(To be better, I should take into account the power/luminance curve of the incandescent bulb that I'm using and use that to figure out what the delays are. Perhaps the next version).

To do this for multiple channels, you end up with code that does the following:

  1. Check all channels to see which ones should be turned on at the current time.
  2. Figure out when the next time is to check.
  3. Set an interrupt to that time.

That gives us a set of lights stuck at a given dim level. To animate, you need to change that dim level over time. That is handled at two levels.

The interrupt-level code handles what I call a dim transition. At least, that's what I call it now, since I didn't have a name for it before. We have a vector of current dim levels, one for each channel, and a vector of increments that are added to the current dim vector during each cycle.

So, if we want to slowly dim up channel 1 while keeping all the others constant, we would set dimIncrement[0] to 1 and set the count to 31. 31 cycles later, channel 1 would be at full brightness.

If we want to do a cross-fade, we set two values in the increment vector.

That all happens underneath the covers - the main program loop doesn't know about it. The main program loop figures out what will happen next after the current dim transition, and then blocks.

My early controllers were all table-based, with the tables pre-computed. This was because I was writing in assembler. The current system could also use that approach, but with only 2K of program memory, the procedural approach is more compact, though it is considerably harder to debug. I have a C# program I use to create and test the animations, but I need to rewrite it to use DirectX because I need a 120Hz frame rate to match what I the dimming hardware does.

To get back to the zero-crossing circuit, I first built this circuit using a wall wart with a switching power supply. Such power supplies are small and efficient, but put a lot of noise into the transformer side. I wasted a lot of time on this, and ultimately switched back to a conventional wall wart (from an old Sony discman I used to have) with a linear power supply. Problem solved.

Back to pictures:

Here's the completed controller board.

In the center is the AVR 2313V microcontroller. The U-shape is the solid-state relays that switch the AC for the lights. These are nice little Panasonic AQH2223 relays, which switch 600mA (about 75 watts) (though you can get the in versions that do 150 watts), are tiny, and, most importantly, they're less than $2 each.

Note that these do not have built-in zero-crossing circuits built in. Most solid-state relays do, but you can't use those to do dimming.

The top has the one transistor used to generate the zero-crossing circuit, a 7805 voltage regulator to provide +5V to the circuit, and a few passive components.

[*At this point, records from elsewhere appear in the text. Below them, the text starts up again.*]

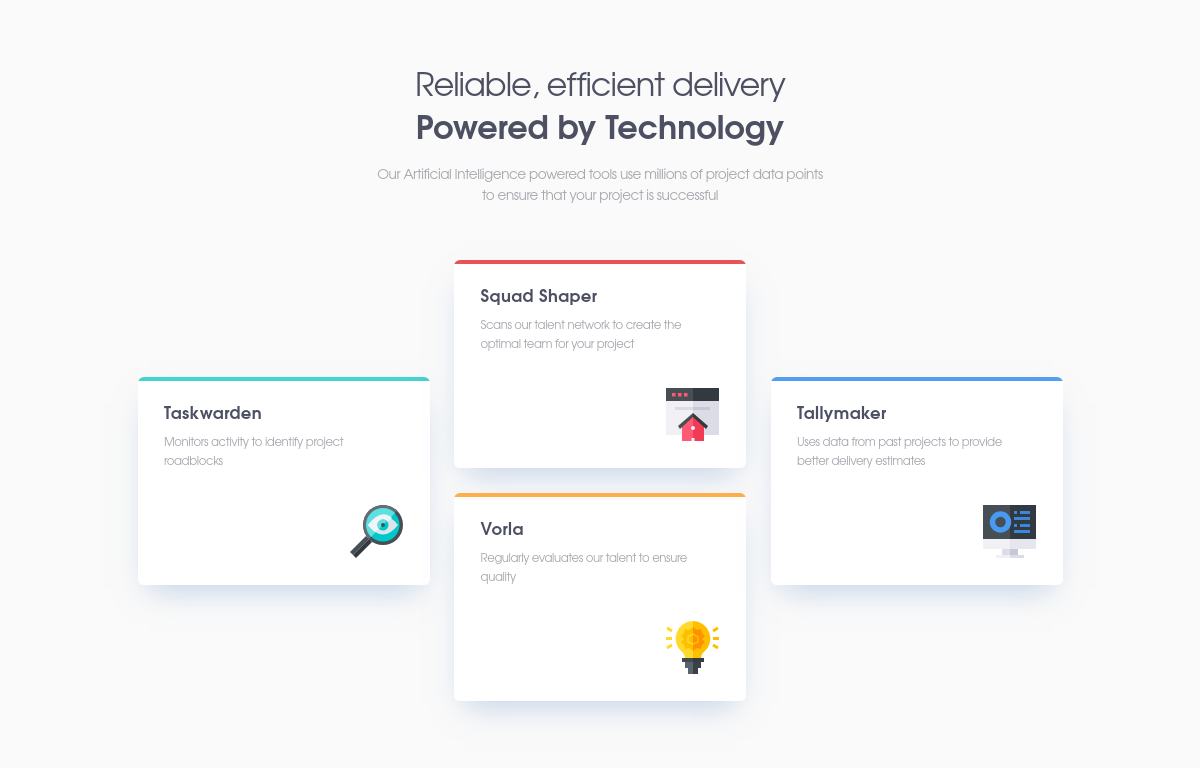
<!DOCTYPE html>
<html lang="en">
<head>
<meta charset="utf-8">
<title>Powered by Technology</title>
<style>
:root {
  --page: #fafafa;
  --card: #ffffff;
  --ink: #4d4f62;
  --muted: #a6a7ae;
  --red: #ea5353;
  --cyan: #44d3d2;
  --orange: #fcaf4a;
  --blue: #549ef2;
  --slate: #474f54;
  --slate-deep: #32393f;
  --paper: #f0f0f5;
  --paper-deep: #dcdce6;
}
* { box-sizing: border-box; margin: 0; padding: 0; }
body {
  width: 1200px;
  height: 768px;
  overflow: hidden;
  background: var(--page);
  color: var(--ink);
  font-family: "TeX Gyre Adventor", "Century Gothic", sans-serif;
}
main {
  height: 768px;
  padding-top: 66px;
  display: flex;
  flex-direction: column;
  align-items: center;
}
.intro { height: 194px; text-align: center; white-space: nowrap; }
h1 { font-size: 32px; line-height: 42.5px; font-weight: 400; letter-spacing: -1px; }
h1 strong { display: block; font-weight: 700; letter-spacing: -0.1px; }
.intro p {
  margin-top: 14px;
  font-size: 13.6px;
  line-height: 21px;
  letter-spacing: -0.45px;
  color: var(--muted);
}
.features {
  display: grid;
  grid-template-columns: repeat(3, 292px);
  column-gap: 24.5px;
  align-items: center;
}
.stack { display: grid; row-gap: 25px; }
.card {
  height: 208px;
  padding: 26px 27px 27px 26.5px;
  display: flex;
  flex-direction: column;
  border-radius: 6px;
  background: linear-gradient(var(--accent) 4px, var(--card) 4px);
  box-shadow: 0 15px 30px -11px rgba(131, 166, 210, 0.5);
}
.squad { --accent: var(--red); }
.watch { --accent: var(--cyan); }
.quality { --accent: var(--orange); }
.estimate { --accent: var(--blue); }
.card h2 { font-size: 16.5px; line-height: 24px; font-weight: 700; letter-spacing: 0.4px; }
.card p {
  margin-top: 6px;
  font-size: 11.7px;
  line-height: 19.4px;
  letter-spacing: -0.4px;
  white-space: nowrap;
  color: var(--muted);
}
.icon { display: block; width: 53px; height: 53px; margin-top: auto; align-self: flex-end; overflow: visible; }
</style>
</head>
<body>
<main>
  <header class="intro">
    <h1>Reliable, efficient delivery <strong>Powered by Technology</strong></h1>
    <p>Our Artificial Intelligence powered tools use millions of project data points<br>to ensure that your project is successful</p>
  </header>

  <section class="features">
    <article class="card watch">
      <h2>Taskwarden</h2>
      <p>Monitors activity to identify project<br>roadblocks</p>
      <svg class="icon" viewBox="0 0 53 53" aria-hidden="true">
        <polygon points="0,47 16,31 19,34 3,50" fill="#474f54"/>
        <polygon points="3,50 19,34 22,37 6,53" fill="#32393f"/>
        <circle cx="33" cy="20" r="20" fill="#474f54"/>
        <path d="M19 6A20 20 0 0 1 47 6L19 34A20 20 0 0 1 19 6Z" fill="#646d73"/>
        <circle cx="33" cy="20" r="16.5" fill="#00c8c8"/>
        <path d="M21 32A16.5 16.5 0 0 1 45 8Z" fill="#5ce1e0"/>
        <path d="M18 20Q33 1 48 20Q33 39 18 20Z" fill="#dfe4ec"/>
        <path d="M18 20Q31 3 42 13L25 27Q21 24 18 20Z" fill="#f2f3f7"/>
        <circle cx="33" cy="20" r="5.5" fill="#00c8c8"/>
        <path d="M29 24A5.5 5.5 0 0 1 37 16Z" fill="#5ce1e0"/>
        <circle cx="33" cy="20" r="2" fill="#474f54"/>
      </svg>
    </article>

    <div class="stack">
      <article class="card squad">
        <h2>Squad Shaper</h2>
        <p>Scans our talent network to create the<br>optimal team for your project</p>
        <svg class="icon" viewBox="0 0 53 53" aria-hidden="true">
          <rect y="13" width="27" height="34" fill="var(--paper)"/>
          <rect x="27" y="13" width="26" height="34" fill="var(--paper-deep)"/>
          <rect width="27" height="13" fill="var(--slate)"/>
          <rect x="27" width="26" height="13" fill="var(--slate-deep)"/>
          <g fill="#ff5a75">
            <rect x="6" y="5" width="3.5" height="3.5"/>
            <rect x="12" y="5" width="3.5" height="3.5"/>
            <rect x="18" y="5" width="3.5" height="3.5"/>
          </g>
          <rect x="9" y="19" width="18" height="3" fill="#dcdce6"/>
          <rect x="27" y="19" width="17" height="3" fill="#c7c8d6"/>
          <polygon points="16,37 27,28 27,53 16,53" fill="#ff5a75"/>
          <polygon points="27,28 38,37 38,53 27,53" fill="#f23a54"/>
          <polygon points="12,38 27,25 27,29 14,41" fill="var(--slate)"/>
          <polygon points="27,25 42,38 40,41 27,29" fill="var(--slate-deep)"/>
          <circle cx="27" cy="40" r="2" fill="#f0f0f5"/>
          <rect x="25.5" y="50" width="3" height="3" fill="#f0f0f5"/>
        </svg>
      </article>

      <article class="card quality">
        <h2>Vorla</h2>
        <p>Regularly evaluates our talent to ensure<br>quality</p>
        <svg class="icon" viewBox="0 0 53 53" aria-hidden="true">
          <path d="M27 0A17.5 17.5 0 0 0 16 31Q19 33 19 38H27Z" fill="#ffda2d"/>
          <path d="M27 0A17.5 17.5 0 0 1 38 31Q35 33 35 38H27Z" fill="#fdbf00"/>
          <path d="M27 6L23 9L19 8L18 12L15 15L18 18L15 21L18 24L19 28L23 27L27 30Z" fill="#fdbf00"/>
          <path d="M27 6L31 9L35 8L36 12L39 15L36 18L39 21L36 24L35 28L31 27L27 30Z" fill="#ff9100"/>
          <path d="M27 13L22 16V21L27 23" fill="none" stroke="#ffda2d" stroke-width="1.5"/>
          <path d="M27 13L32 16V21L27 23" fill="none" stroke="#fdbf00" stroke-width="1.5"/>
          <path d="M0 17.5H6M1 7L6 10M1 27L6 24" fill="none" stroke="#ffda2d" stroke-width="3"/>
          <path d="M47 17.5H53M52 7L47 10M52 27L47 24" fill="none" stroke="#fdbf00" stroke-width="3"/>
          <path d="M16 37H27V53H22V47H19V41H16Z" fill="#5a6470"/>
          <path d="M27 37H38V41H35V47H32V53H27Z" fill="#3a4148"/>
          <path d="M16 37H38V41H16Z" fill="#32393f" opacity="0.6"/>
        </svg>
      </article>
    </div>

    <article class="card estimate">
      <h2>Tallymaker</h2>
      <p>Uses data from past projects to provide<br>better delivery estimates</p>
      <svg class="icon" viewBox="0 0 53 53" aria-hidden="true">
        <rect width="27" height="34" fill="var(--slate)"/>
        <rect x="27" width="26" height="34" fill="var(--slate-deep)"/>
        <rect y="34" width="27" height="10" fill="var(--paper)"/>
        <rect x="27" y="34" width="26" height="10" fill="#e6e6ee"/>
        <rect x="19" y="44" width="8" height="6" fill="#dcdce6"/>
        <rect x="27" y="44" width="8" height="6" fill="#c7c8d6"/>
        <rect x="13" y="50" width="14" height="3" fill="#f0f0f5"/>
        <rect x="27" y="50" width="14" height="3" fill="#dcdce6"/>
        <circle cx="17.5" cy="17" r="8" fill="none" stroke="#4799f2" stroke-width="5.5"/>
        <g fill="#3d86e0">
          <rect x="31" y="6" width="3" height="3"/>
          <rect x="37" y="6" width="10" height="3"/>
          <rect x="31" y="12" width="16" height="3"/>
          <rect x="31" y="19" width="3" height="3"/>
          <rect x="37" y="19" width="10" height="3"/>
          <rect x="31" y="25" width="16" height="3"/>
        </g>
      </svg>
    </article>
  </section>
</main>
</body>
</html>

Careful viewers will notice that the upper-right socket is empty. That's because it's only a 15-channel controller, but I used 16-pin sockets.  The blue wire that holds the AC socket wires on is wire-wrap wire that I had lying around - these are hot-glued down later on. The two black wires provide the rectified voltage (about 15V IIRC) from the wall-wart.

The controller board is in a small plastic box designed to hold 4x6 photos, and then that's inside of a larger box. This lets me keep all of the electrical connections inside of the box. It's not really required for safety, but if you have a lot of exposed plugs and some water on them, you can get enough leakage from them to trip the GFI on your circuit. So having them all inside is better.

The box will be enclosed in a white kitchen garbage bag for weather protection when it's outside. That seems low-tech, but has worked will in all of my controllers over the years.

Cabling

Projects like this often come down to cabling. Each light needs a wire that goes from the controller out to the light. I did a random layout of lights on the tree, and put them on 5 different ropes so they could easily be pulled up the tree on a pulled.

Here are the 15 lights and all the extension cords required to hook them up. In this case, I used 24 15' extension cords because it was cheaper and easier than building the cables up from scratch.

That's all for now.